ABOUT THIS TASK:
In the entries below, find each line with the word "height" and pull it out.

+===+

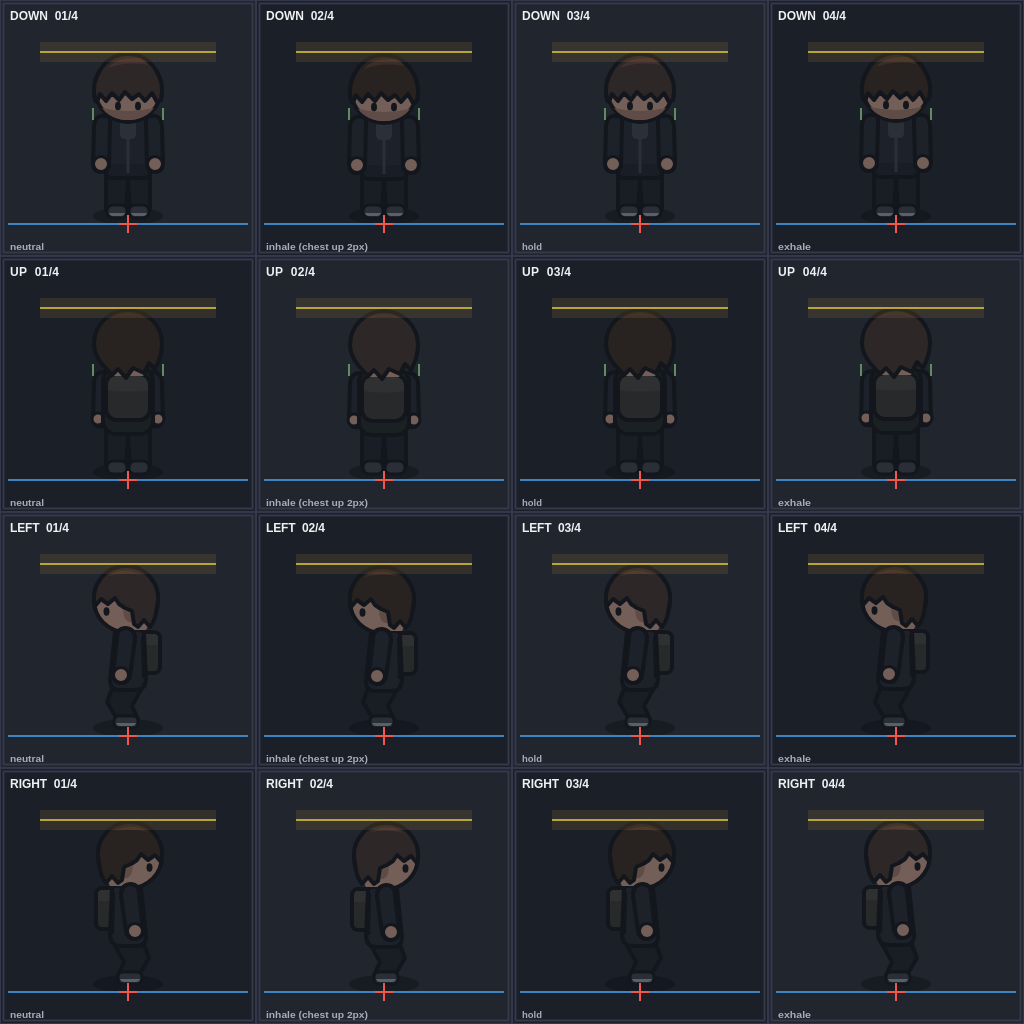
<!DOCTYPE html>
<html lang="en">
<head>
<meta charset="utf-8">
<title>Idle animation sheet</title>
<style>
:root{--light:#21262e;--dark:#1b1f27;--edge:#35374a;--ink:#13171d;--coat:#1c212a;--trousers:#191d25;--skin:#735f57;--skin-shade:#604c46;--shoe:#2a2e37;--sole:#596069;--pack:#1b2023;--pad:#28292a;--flap:#2f3031;--label:#eef0f4;--note:#a9adb8;--gold:#b8a33e;--band:#b0863c;--ground:#3d84c2;--anchor:#f2574f;--tick:#5d8d60}
html,body{margin:0;width:1024px;height:1024px;overflow:hidden;background:var(--dark)}
svg{display:block}
.light{--cell:var(--light);--hair:#2d2728;--shine:#40302f}
.dark{--cell:var(--dark);--hair:#282320;--shine:#3a2c28}
.frame{fill:var(--cell)}
.border{fill:none;stroke:var(--edge);stroke-width:2}
.outlined{stroke:var(--ink);stroke-width:4;stroke-linejoin:round;stroke-linecap:round}
.thin{stroke:var(--ink);stroke-width:3;stroke-linejoin:round}
.coat{fill:var(--coat)}.trousers{fill:var(--trousers)}.skin{fill:var(--skin)}.shade{fill:var(--skin-shade)}
.hair{fill:var(--hair)}.shine{fill:var(--shine)}.shoe{fill:var(--shoe)}.sole{fill:var(--sole)}
.pack{fill:var(--pack)}.pad{fill:var(--pad)}.flap{fill:var(--flap)}.ink{fill:var(--ink)}
.label{font:bold 12px "Liberation Sans",Inter,sans-serif;fill:var(--label)}
.note{font:bold 9.5px "Liberation Sans",Inter,sans-serif;fill:var(--note)}
</style>
</head>
<body>
<svg width="1024" height="1024" viewBox="0 0 1024 1024">
<defs>
<g id="cell">
<rect class="frame" width="256" height="256"/>
<rect class="border" width="256" height="256"/>
<rect class="border" x="3.5" y="3.5" width="249" height="249"/>
<ellipse cx="128" cy="216" rx="35" ry="9" fill="#12151b" opacity=".6"/>
</g>
<g id="guides">
<rect x="40" y="42" width="176" height="20" fill="var(--band)" opacity=".16"/>
<path d="M40 52H216" stroke="var(--gold)" stroke-width="2"/>
<path d="M8 224H248" stroke="var(--ground)" stroke-width="2"/>
<path d="M119 224H137M128 215V233" stroke="var(--anchor)" stroke-width="2"/>
</g>
<path id="shoulder-marks" d="M93 108V120M163 108V120" stroke="var(--tick)" stroke-width="2"/>

<g id="legs">
<path class="trousers outlined" d="M106 172V208Q106 212 110 212H126L128 180L130 212H146Q150 212 150 208V172Z"/>
<path d="M128 178V208" stroke="var(--ink)" stroke-width="4"/>
<rect class="shoe thin" x="107" y="205" width="20" height="13" rx="6"/>
<rect class="shoe thin" x="129" y="205" width="20" height="13" rx="6"/>
</g>
<path id="soles" class="sole" d="M109 213H125Q124 216 121 216H113Q110 216 109 213ZM131 213H147Q146 216 143 216H135Q132 216 131 213Z"/>

<g id="down-upper">
<path class="coat outlined" d="M108 116Q128 108 148 116L150 172Q149 178 143 178H113Q107 178 106 172Z"/>
<path class="trousers" d="M108 164H148V173Q147 176 143 176H113Q109 176 108 173Z"/>
<path d="M128 138V173" stroke="#2a2f38" stroke-width="3"/>
<path d="M120 118H136V134Q136 139 131 139H125Q120 139 120 134Z" fill="#2a3038"/>
<g id="down-arm">
<path class="coat outlined" d="M106 116Q95 114 94 126L93 162Q93 172 101 172Q109 172 109 163L110 124Q111 117 106 116Z"/>
<circle class="skin thin" cx="101" cy="164" r="7.5"/>
</g>
<use href="#down-arm" transform="matrix(-1 0 0 1 256 0)"/>
<circle class="skin outlined" cx="128" cy="89" r="33"/>
<path class="shade" d="M102 108Q128 114 154 108Q145 120 128 120Q111 120 102 108Z"/>
<ellipse class="ink" cx="118" cy="106" rx="3" ry="4.3"/>
<ellipse class="ink" cx="138" cy="106" rx="3" ry="4.3"/>
<path class="hair outlined" d="M95 100A34 37 0 1 1 161 100L157 102L152 93L145 101L139 94L132 99L125 92L119 100L112 93L106 101L100 94L97 102Z"/>
<path class="shine" d="M108 68Q116 57 138 58Q145 59 148 65Q128 61 108 68Z"/>
</g>

<g id="up-upper">
<g id="up-arm">
<path class="coat outlined" d="M106 116Q95 115 94 126L93 162Q94 172 102 170L108 150Z"/>
<circle class="skin thin" cx="98" cy="163" r="6"/>
</g>
<use href="#up-arm" transform="matrix(-1 0 0 1 256 0)"/>
<rect class="pack outlined" x="103" y="112" width="50" height="66" rx="13"/>
<rect class="pad outlined" x="106" y="118" width="44" height="46" rx="11"/>
<path class="flap" d="M108 134V130Q108 120 117 120H139Q148 120 148 130V134Q128 137 108 134Z"/>
<path class="skin" d="M109 108H150L143 120H114Z"/>
<path class="hair outlined" d="M94 88A34 34 0 0 1 162 88Q162 100 155 113L149 107L144 117L133 112L126 122L118 113L112 119L102 108Q94 98 94 88Z"/>
<path class="shine" d="M110 62Q128 53 146 62Q128 57 110 62Z" opacity=".4"/>
</g>

<g id="left-legs">
<path class="trousers outlined" d="M113 174L107 190L117 207H138L132 194L143 174Z"/>
<rect class="shoe thin" x="114" y="204" width="24" height="12" rx="5"/>
<path class="sole" d="M116 211H136Q135 214 132 214H120Q117 214 116 211Z"/>
</g>
<g id="left-upper">
<rect class="pad outlined" x="138" y="120" width="22" height="41" rx="6"/>
<path class="flap" d="M146 122H154Q158 122 158 127V133H146Z"/>
<path class="coat outlined" d="M115 120Q128 110 144 120L146 166Q146 178 135 178H119Q110 178 110 168Z"/>
<path d="M143 124L144 166" stroke="var(--ink)" stroke-width="4"/>
<circle class="skin outlined" cx="126" cy="88" r="32"/>
<path class="shade" d="M123 98L132 101V110Q124 112 123 98Z"/>
<ellipse class="ink" cx="106.5" cy="99.5" rx="3" ry="4.2"/>
<path class="skin" d="M133 106L152 106L146 118H134Z"/>
<path class="hair outlined" d="M95 94A32 32 0 1 1 157 94Q156 108 150 115L144 108L138 115L134 112L132 99L125 96L119 92L115 86L108 92L101 87Z"/>
<path class="shine" d="M108 64Q122 54 142 63Q124 60 108 64Z"/>
<path class="coat outlined" d="M117 126Q117 116 126 116Q135 117 135 127L130 164Q127 172 120 171Q112 169 113 161Z"/>
<circle class="skin thin" cx="121" cy="163" r="7.5"/>
</g>
<g id="right-legs"><use href="#left-legs" transform="matrix(-1 0 0 1 256 0)"/></g>
<g id="right-upper"><use href="#left-upper" transform="matrix(-1 0 0 1 256 0)"/></g>

<g id="down-lower"><use href="#legs"/><use href="#soles"/></g>
<g id="notes" class="note">
<text x="10" y="250" textLength="34" lengthAdjust="spacingAndGlyphs">neutral</text>
<text x="266" y="250" textLength="102" lengthAdjust="spacingAndGlyphs">inhale (chest up 2px)</text>
<text x="522" y="250" textLength="20" lengthAdjust="spacingAndGlyphs">hold</text>
<text x="778" y="250" textLength="33" lengthAdjust="spacingAndGlyphs">exhale</text>
</g>
</defs>

<g id="row-down">
<g class="light"><use href="#cell"/><use href="#down-lower"/><use href="#down-upper"/><use href="#shoulder-marks"/><use href="#guides"/></g>
<g class="dark" transform="translate(256 0)"><use href="#cell"/><use href="#down-lower"/><use href="#down-upper" y="1"/><use href="#shoulder-marks"/><use href="#guides"/></g>
<g class="light" transform="translate(512 0)"><use href="#cell"/><use href="#down-lower"/><use href="#down-upper"/><use href="#shoulder-marks"/><use href="#guides"/></g>
<g class="dark" transform="translate(768 0)"><use href="#cell"/><use href="#down-lower"/><use href="#down-upper" y="-1"/><use href="#shoulder-marks"/><use href="#guides"/></g>
<g class="label"><text x="10" y="20" textLength="68">DOWN&#160;&#160;01/4</text><text x="266" y="20" textLength="68">DOWN&#160;&#160;02/4</text><text x="522" y="20" textLength="68">DOWN&#160;&#160;03/4</text><text x="778" y="20" textLength="68">DOWN&#160;&#160;04/4</text></g>
<use href="#notes"/>
</g>

<g id="row-up" transform="translate(0 256)">
<g class="dark"><use href="#cell"/><use href="#legs"/><use href="#up-upper"/><use href="#shoulder-marks"/><use href="#guides"/></g>
<g class="light" transform="translate(256 0)"><use href="#cell"/><use href="#legs"/><use href="#up-upper" y="1"/><use href="#shoulder-marks"/><use href="#guides"/></g>
<g class="dark" transform="translate(512 0)"><use href="#cell"/><use href="#legs"/><use href="#up-upper"/><use href="#shoulder-marks"/><use href="#guides"/></g>
<g class="light" transform="translate(768 0)"><use href="#cell"/><use href="#legs"/><use href="#up-upper" y="-1"/><use href="#shoulder-marks"/><use href="#guides"/></g>
<g class="label"><text x="10" y="20" textLength="49">UP&#160;&#160;01/4</text><text x="266" y="20" textLength="49">UP&#160;&#160;02/4</text><text x="522" y="20" textLength="49">UP&#160;&#160;03/4</text><text x="778" y="20" textLength="49">UP&#160;&#160;04/4</text></g>
<use href="#notes"/>
</g>

<g id="row-left" transform="translate(0 512)">
<g class="light"><use href="#cell"/><use href="#left-legs"/><use href="#left-upper"/><use href="#guides"/></g>
<g class="dark" transform="translate(256 0)"><use href="#cell"/><use href="#left-legs"/><use href="#left-upper" y="1"/><use href="#guides"/></g>
<g class="light" transform="translate(512 0)"><use href="#cell"/><use href="#left-legs"/><use href="#left-upper"/><use href="#guides"/></g>
<g class="dark" transform="translate(768 0)"><use href="#cell"/><use href="#left-legs"/><use href="#left-upper" y="-1"/><use href="#guides"/></g>
<g class="label"><text x="10" y="20" textLength="59">LEFT&#160;&#160;01/4</text><text x="266" y="20" textLength="59">LEFT&#160;&#160;02/4</text><text x="522" y="20" textLength="59">LEFT&#160;&#160;03/4</text><text x="778" y="20" textLength="59">LEFT&#160;&#160;04/4</text></g>
<use href="#notes"/>
</g>

<g id="row-right" transform="translate(0 768)">
<g class="dark"><use href="#cell"/><use href="#right-legs"/><use href="#right-upper"/><use href="#guides"/></g>
<g class="light" transform="translate(256 0)"><use href="#cell"/><use href="#right-legs"/><use href="#right-upper" y="1"/><use href="#guides"/></g>
<g class="dark" transform="translate(512 0)"><use href="#cell"/><use href="#right-legs"/><use href="#right-upper"/><use href="#guides"/></g>
<g class="light" transform="translate(768 0)"><use href="#cell"/><use href="#right-legs"/><use href="#right-upper" y="-1"/><use href="#guides"/></g>
<g class="label"><text x="10" y="20" textLength="67">RIGHT&#160;&#160;01/4</text><text x="266" y="20" textLength="67">RIGHT&#160;&#160;02/4</text><text x="522" y="20" textLength="67">RIGHT&#160;&#160;03/4</text><text x="778" y="20" textLength="67">RIGHT&#160;&#160;04/4</text></g>
<use href="#notes"/>
</g>
</svg>
</body>
</html>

+===+

THE ANSWER:
html,body{margin:0;width:1024px;height:1024px;overflow:hidden;background:var(--dark)}
<svg width="1024" height="1024" viewBox="0 0 1024 1024">
<rect class="frame" width="256" height="256"/>
<rect class="border" width="256" height="256"/>
<rect class="border" x="3.5" y="3.5" width="249" height="249"/>
<rect x="40" y="42" width="176" height="20" fill="var(--band)" opacity=".16"/>
<rect class="shoe thin" x="107" y="205" width="20" height="13" rx="6"/>
<rect class="shoe thin" x="129" y="205" width="20" height="13" rx="6"/>
<rect class="pack outlined" x="103" y="112" width="50" height="66" rx="13"/>
<rect class="pad outlined" x="106" y="118" width="44" height="46" rx="11"/>
<rect class="shoe thin" x="114" y="204" width="24" height="12" rx="5"/>
<rect class="pad outlined" x="138" y="120" width="22" height="41" rx="6"/>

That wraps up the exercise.